In another case of Madison Avenue meeting the ivory tower, Simmons College of Boston is using a new marketing campaign to boldly define itself as a brand name and a niche market.
Simmons is only the latest school to join this trend. The University of Massachusetts and the University of Notre Dame are among schools that have recently aired TV ads.While Simmons still mulls over the merits of TV ads, it has hired Cipriani Kremer Design, a division of Arnold Communications, New England's largest ad agency, to assist it with a repositioning strategy as Simmons prepares to celebrate its 100th anniversary in 1999.
Among the first fruits of this effort are a "freshened up" logo, a new school color and a dramatically revised "viewbook," a brochure the college sends to high school students in hopes of persuading them to apply to Simmons.

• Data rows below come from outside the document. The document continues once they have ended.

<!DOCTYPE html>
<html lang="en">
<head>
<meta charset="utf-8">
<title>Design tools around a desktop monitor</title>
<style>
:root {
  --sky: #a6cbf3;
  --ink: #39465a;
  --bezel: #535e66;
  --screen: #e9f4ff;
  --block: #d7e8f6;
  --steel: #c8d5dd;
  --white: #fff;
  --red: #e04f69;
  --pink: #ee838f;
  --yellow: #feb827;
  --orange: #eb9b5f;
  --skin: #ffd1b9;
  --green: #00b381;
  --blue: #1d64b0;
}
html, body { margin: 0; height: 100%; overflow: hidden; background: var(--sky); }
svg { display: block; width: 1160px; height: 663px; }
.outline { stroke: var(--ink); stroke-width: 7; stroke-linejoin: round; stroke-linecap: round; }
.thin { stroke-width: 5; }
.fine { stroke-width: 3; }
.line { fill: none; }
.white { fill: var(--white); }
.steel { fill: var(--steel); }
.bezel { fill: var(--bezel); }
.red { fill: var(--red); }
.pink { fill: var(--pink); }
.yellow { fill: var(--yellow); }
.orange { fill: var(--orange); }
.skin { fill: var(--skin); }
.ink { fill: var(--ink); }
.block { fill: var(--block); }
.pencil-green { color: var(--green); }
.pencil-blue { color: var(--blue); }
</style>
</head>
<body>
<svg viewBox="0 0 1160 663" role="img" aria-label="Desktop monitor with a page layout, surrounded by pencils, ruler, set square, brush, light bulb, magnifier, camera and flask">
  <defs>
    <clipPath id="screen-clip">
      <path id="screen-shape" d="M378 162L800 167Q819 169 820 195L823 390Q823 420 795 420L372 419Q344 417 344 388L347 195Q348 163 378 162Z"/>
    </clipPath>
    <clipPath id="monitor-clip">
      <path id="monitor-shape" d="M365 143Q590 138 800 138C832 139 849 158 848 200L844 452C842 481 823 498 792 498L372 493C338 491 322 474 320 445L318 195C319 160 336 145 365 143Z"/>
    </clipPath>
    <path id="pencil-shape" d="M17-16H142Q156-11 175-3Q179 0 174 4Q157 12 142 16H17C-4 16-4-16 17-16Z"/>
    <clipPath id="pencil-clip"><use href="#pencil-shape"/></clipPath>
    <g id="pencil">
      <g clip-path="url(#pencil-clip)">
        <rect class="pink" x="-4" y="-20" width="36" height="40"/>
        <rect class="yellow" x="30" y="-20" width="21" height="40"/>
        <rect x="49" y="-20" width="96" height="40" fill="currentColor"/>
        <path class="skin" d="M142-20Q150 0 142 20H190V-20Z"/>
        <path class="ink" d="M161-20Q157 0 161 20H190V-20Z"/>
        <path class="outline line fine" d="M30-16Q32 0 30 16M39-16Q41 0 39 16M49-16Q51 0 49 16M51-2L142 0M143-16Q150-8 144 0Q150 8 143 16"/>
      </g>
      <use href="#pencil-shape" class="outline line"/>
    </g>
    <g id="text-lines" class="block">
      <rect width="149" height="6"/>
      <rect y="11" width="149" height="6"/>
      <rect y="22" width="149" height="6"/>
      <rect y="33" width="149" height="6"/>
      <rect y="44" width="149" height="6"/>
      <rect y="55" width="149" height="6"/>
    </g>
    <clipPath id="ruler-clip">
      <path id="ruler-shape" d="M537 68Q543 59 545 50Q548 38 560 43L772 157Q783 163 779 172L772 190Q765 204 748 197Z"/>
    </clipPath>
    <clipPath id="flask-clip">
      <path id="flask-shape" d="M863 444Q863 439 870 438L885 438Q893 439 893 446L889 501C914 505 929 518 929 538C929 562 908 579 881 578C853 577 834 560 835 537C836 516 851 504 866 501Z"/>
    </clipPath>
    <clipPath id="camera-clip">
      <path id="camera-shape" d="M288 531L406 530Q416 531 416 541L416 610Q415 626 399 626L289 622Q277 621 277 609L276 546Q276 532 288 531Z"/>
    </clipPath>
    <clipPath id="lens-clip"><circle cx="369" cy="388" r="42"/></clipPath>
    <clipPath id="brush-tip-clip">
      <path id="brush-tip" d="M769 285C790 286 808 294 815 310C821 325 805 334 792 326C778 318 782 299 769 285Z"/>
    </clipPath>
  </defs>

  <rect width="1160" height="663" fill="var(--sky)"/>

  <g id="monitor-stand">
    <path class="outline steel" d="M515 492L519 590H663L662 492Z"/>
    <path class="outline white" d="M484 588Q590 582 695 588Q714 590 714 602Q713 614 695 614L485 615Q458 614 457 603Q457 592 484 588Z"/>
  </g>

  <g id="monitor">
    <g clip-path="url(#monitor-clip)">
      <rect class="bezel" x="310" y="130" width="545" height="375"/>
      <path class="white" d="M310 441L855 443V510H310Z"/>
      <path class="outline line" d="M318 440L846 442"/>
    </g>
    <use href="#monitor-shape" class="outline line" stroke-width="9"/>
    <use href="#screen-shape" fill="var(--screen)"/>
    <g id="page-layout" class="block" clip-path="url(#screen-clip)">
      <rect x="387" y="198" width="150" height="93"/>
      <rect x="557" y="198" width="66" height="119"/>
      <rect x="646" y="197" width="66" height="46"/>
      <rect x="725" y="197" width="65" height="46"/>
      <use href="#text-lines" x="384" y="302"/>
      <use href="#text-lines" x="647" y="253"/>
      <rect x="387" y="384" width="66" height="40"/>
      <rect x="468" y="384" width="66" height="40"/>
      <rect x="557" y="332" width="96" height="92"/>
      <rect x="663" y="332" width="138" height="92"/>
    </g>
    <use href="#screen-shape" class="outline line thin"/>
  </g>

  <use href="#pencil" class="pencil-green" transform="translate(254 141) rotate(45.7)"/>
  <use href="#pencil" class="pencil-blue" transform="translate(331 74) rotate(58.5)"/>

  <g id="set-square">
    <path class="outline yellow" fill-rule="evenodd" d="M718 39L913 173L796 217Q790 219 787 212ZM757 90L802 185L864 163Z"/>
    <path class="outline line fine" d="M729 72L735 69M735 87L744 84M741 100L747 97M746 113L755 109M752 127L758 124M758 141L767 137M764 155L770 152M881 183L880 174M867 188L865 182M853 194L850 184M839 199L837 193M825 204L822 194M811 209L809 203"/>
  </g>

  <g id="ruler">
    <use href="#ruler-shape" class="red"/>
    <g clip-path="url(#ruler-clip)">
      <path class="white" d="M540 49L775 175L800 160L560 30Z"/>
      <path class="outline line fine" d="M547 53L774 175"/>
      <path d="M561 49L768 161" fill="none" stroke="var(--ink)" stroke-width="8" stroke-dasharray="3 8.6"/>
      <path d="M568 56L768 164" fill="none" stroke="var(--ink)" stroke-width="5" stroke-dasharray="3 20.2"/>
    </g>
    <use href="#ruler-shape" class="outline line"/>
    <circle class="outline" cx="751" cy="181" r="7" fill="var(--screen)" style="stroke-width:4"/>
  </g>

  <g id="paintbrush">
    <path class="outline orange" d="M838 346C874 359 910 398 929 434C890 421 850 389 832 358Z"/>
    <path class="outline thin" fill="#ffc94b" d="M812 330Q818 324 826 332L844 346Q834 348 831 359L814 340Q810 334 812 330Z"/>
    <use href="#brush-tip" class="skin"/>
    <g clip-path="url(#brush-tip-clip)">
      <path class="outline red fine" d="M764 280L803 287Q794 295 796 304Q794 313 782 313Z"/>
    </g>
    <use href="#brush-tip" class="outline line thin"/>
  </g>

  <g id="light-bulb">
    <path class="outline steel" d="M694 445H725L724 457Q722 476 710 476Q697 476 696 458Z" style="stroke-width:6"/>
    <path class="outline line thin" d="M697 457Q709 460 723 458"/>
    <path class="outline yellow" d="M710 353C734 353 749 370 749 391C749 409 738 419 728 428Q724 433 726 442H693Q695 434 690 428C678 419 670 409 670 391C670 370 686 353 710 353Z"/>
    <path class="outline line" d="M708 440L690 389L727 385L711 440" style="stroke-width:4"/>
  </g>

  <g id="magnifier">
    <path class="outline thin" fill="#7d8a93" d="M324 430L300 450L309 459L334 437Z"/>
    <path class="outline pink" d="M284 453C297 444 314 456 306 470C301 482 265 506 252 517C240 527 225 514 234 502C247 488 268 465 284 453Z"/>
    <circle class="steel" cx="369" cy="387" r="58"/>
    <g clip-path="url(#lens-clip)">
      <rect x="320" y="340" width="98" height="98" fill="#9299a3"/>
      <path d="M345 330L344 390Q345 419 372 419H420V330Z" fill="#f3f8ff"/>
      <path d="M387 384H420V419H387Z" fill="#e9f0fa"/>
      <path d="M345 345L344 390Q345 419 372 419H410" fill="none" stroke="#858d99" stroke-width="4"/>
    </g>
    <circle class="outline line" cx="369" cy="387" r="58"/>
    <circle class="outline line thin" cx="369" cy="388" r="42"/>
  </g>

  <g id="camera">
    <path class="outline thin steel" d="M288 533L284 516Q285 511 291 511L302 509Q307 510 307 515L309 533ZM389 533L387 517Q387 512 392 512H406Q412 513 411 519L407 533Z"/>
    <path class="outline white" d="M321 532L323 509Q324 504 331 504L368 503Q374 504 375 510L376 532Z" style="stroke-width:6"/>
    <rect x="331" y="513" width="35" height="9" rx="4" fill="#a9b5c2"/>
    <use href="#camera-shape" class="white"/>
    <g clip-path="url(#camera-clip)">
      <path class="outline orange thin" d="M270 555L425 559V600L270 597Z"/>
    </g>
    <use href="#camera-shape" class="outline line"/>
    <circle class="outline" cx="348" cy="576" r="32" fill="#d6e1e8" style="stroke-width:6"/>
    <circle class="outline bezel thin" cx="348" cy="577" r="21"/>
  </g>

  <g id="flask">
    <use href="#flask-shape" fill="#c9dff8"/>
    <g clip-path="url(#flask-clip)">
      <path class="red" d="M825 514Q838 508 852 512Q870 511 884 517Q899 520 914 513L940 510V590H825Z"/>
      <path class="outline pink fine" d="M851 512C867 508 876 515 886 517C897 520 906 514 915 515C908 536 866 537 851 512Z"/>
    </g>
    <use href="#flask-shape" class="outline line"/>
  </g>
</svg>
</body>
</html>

Once brochures and school marketing were an amateur affair, the domain of zealous alumni, and viewbooks tended to look alike - the obligatory photo of the school's oldest building and loads of mug shots of tweedy and chalk-dusted pedagogues.
But with tuition soaring and the number of 18-year-olds sometimes shrinking, competition among colleges for new students has become fierce, says Caroline Considine, a former marketing professor who helps manage the school's marketing program.
As a result, more colleges are turning to professionals to differentiate themselves from rivals and develop everything from ad slogans to brochures that look like trendy magazines.
Some of the marketing efforts have met with initial success.
For example, Marquette University reported that freshman enrollment was up 10 percent last September following several initiatives including an ad campaign.
Don't look for Ivy League schools to lead this trend. They don't need ad campaigns to encourage hopefuls to apply.
In lean years, when the pool of 18-year-olds is small, top schools keep their freshman classes full by dipping deeper into the pool of applicants. One result is that they may steal customers away from schools with less glossy reputations.
That may explain why schools such as the University of Cincinnati or the University of Tennessee at Chattanooga are among the most aggressive of academic marketers as they seek to defend their turfs from poachers with more prestige.
One aim of the Simmons marketing campaign is to boost undergraduate applications; another is to ensure that the entire Simmons family - the undergraduate school as well as its graduate programs - all speak with one voice, Considine says.
And so Simmons has turned to Cipriani Kremer, which has done strategic design work for such clients as Ocean Spray Cranberries Inc. and Hewlett-Packard Co. as well as Tufts University's Fletcher School of Law and Diplomacy.
In marketing itself to high school seniors, Simmons thinks it has rare advantages that set it apart: It is one of the few all-women's schools that is located in a big city, and it puts equal weight on professional career training and liberal arts.